I've been blessed with lots of children – two are now grown and out of the house, so I know first hand how fast it goes. There will come a time when they won't want me to listen, and that day is fast approaching. It's a shame that I have to remind myself to pay attention, but I do.
Years ago, at the height of my freelance craziness, I had a sticky note posted to my steering wheel reminding me to "be here now." I stuck it there when it occurred to me that I was missing my son's happy chatter after I picked him up at preschool – distracted with deadlines and interview appointments. That son is now 11 years old. I think it's time I put the note back on the steering wheel.
And one on my computer just for good measure.

Monday, September 26, 2011

Fear Conquerers

Reading through this morning's Hope Devotional, a sentence caught my eye. It's found in the second chapter of Ezra, verse 3; "Even though the people were afraid of the local residents, they rebuilt the temple at its old site..."

Did you catch the same thing I did?

The people were afraid...but they were obedient anyway.

How many times and in how many ways have I let fear get in the way of what God's calling me to do?

Volunteer at church.

I'm too shy.

Give your testimony.

I'm not a good public speaker.

Visit your new neighbors.

They'll think I'm crazy.

And the list goes on.

If you've never felt fear, my hat is off to you, but my fellow fraidy-cats know exactly what I'm talking about. And there must have been a lot of scared people in the bible, because it speaks of it so often.

Joshua 1:9 "Do not be afraid or be dismayed, for the Lord your God will be with you wherever you go."

2 Timothy 1:7 "For God has not given us a spirit of fear but a spirit of power, love and a sound mind."

Psalm 56:3 "When I am afraid, I will trust in you."

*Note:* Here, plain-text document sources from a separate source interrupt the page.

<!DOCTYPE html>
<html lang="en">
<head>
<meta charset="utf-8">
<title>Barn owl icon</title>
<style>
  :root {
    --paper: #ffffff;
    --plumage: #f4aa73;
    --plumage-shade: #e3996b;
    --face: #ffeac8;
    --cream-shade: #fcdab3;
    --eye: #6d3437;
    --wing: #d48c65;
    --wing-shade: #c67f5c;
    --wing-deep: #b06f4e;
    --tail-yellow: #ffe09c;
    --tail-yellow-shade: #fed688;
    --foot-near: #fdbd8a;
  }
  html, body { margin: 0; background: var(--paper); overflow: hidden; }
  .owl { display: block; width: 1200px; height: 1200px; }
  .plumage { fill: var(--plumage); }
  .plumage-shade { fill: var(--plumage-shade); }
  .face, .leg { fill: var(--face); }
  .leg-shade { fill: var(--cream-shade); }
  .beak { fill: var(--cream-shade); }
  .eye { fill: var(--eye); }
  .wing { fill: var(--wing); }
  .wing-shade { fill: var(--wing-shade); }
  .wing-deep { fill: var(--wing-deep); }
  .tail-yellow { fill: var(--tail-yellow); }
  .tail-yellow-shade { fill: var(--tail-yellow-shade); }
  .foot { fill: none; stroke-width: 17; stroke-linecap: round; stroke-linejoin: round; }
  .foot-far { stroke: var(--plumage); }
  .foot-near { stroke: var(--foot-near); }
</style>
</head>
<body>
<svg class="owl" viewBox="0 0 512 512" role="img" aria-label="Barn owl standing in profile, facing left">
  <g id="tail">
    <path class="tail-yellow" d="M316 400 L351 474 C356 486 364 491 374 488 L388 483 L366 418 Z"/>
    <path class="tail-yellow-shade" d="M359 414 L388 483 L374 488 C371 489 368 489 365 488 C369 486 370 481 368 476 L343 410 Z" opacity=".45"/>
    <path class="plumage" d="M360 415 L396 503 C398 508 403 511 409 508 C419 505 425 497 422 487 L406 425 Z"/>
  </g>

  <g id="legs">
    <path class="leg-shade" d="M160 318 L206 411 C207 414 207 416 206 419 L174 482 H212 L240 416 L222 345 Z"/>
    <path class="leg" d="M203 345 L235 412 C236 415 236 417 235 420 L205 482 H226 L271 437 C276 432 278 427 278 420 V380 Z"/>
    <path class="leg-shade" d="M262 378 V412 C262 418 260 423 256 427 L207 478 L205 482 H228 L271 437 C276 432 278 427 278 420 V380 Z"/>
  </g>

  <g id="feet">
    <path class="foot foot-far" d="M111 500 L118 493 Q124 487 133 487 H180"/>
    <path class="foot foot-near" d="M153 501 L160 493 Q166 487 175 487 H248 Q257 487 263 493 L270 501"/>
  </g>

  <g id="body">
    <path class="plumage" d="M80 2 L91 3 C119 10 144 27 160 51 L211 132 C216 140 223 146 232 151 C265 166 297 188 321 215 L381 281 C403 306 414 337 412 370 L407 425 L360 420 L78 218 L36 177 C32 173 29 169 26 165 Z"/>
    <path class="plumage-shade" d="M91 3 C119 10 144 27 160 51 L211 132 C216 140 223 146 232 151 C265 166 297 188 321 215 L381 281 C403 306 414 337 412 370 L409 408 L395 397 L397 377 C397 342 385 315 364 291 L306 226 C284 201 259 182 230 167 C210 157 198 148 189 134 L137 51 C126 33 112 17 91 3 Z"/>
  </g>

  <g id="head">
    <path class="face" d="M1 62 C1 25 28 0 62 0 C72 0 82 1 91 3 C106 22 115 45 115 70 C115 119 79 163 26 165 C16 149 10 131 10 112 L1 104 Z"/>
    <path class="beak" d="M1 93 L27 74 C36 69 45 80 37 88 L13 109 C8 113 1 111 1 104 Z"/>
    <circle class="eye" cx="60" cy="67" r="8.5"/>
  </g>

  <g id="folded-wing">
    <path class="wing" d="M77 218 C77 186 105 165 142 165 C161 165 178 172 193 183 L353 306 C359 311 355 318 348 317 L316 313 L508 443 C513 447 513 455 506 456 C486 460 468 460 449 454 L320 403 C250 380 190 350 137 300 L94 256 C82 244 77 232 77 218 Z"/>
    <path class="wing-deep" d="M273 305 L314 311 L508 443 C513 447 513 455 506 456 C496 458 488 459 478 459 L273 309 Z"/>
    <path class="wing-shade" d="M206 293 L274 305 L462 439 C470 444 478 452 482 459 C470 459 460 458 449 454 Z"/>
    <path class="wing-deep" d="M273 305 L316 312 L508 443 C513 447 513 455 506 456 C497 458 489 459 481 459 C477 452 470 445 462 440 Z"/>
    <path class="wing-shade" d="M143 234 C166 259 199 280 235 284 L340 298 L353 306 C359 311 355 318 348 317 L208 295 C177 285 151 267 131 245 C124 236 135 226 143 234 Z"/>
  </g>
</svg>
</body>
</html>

And there are many more where those came from.

It's been said that courage is not the absence of fear. It's feeling the fear and jumping anyway. I want to be a doer, not a regretter, so I've made a decision today to jump through the fear and trust God for the outcome. Are you with me? Awesome! I'd love to hear how God is working through your fear and accomplishing great things through you, so please share your experiences!

Have a fear-conquering day!

Monday, September 5, 2011

Who do you Love?

In a world that uses the word love to describe everything from ice cream to wallpaper, it's worth stopping for a second to ask the question. Who do you love?

I love my husband. I love my children. I love my enemies.

Wait.

I love my enemies?

Probably not.

Truth be told, there are people in my life who are generally unlovable – at least from my perspective. Jesus says otherwise.

"Love your enemies. Do good to those who hurt you. Pray for those who spitefully use you."

Tall order.

I pray for the supernatural ability to love my enemies, but I'm coming to understand that it may come in increments. Right now, it may mean simply refusing to talk about them. Later, God's grace might add something new. As God works on my prideful heart, I pray it will grow deeper still.

As I continue praying, it is my hope that at some point God will give me a true and broken heart for the hurts in my enemy's life. We all carry burdens. We all have places of darkness and despair. But we are all lights, too.

I have something to offer my enemy. Forgiveness is a wonderful gift.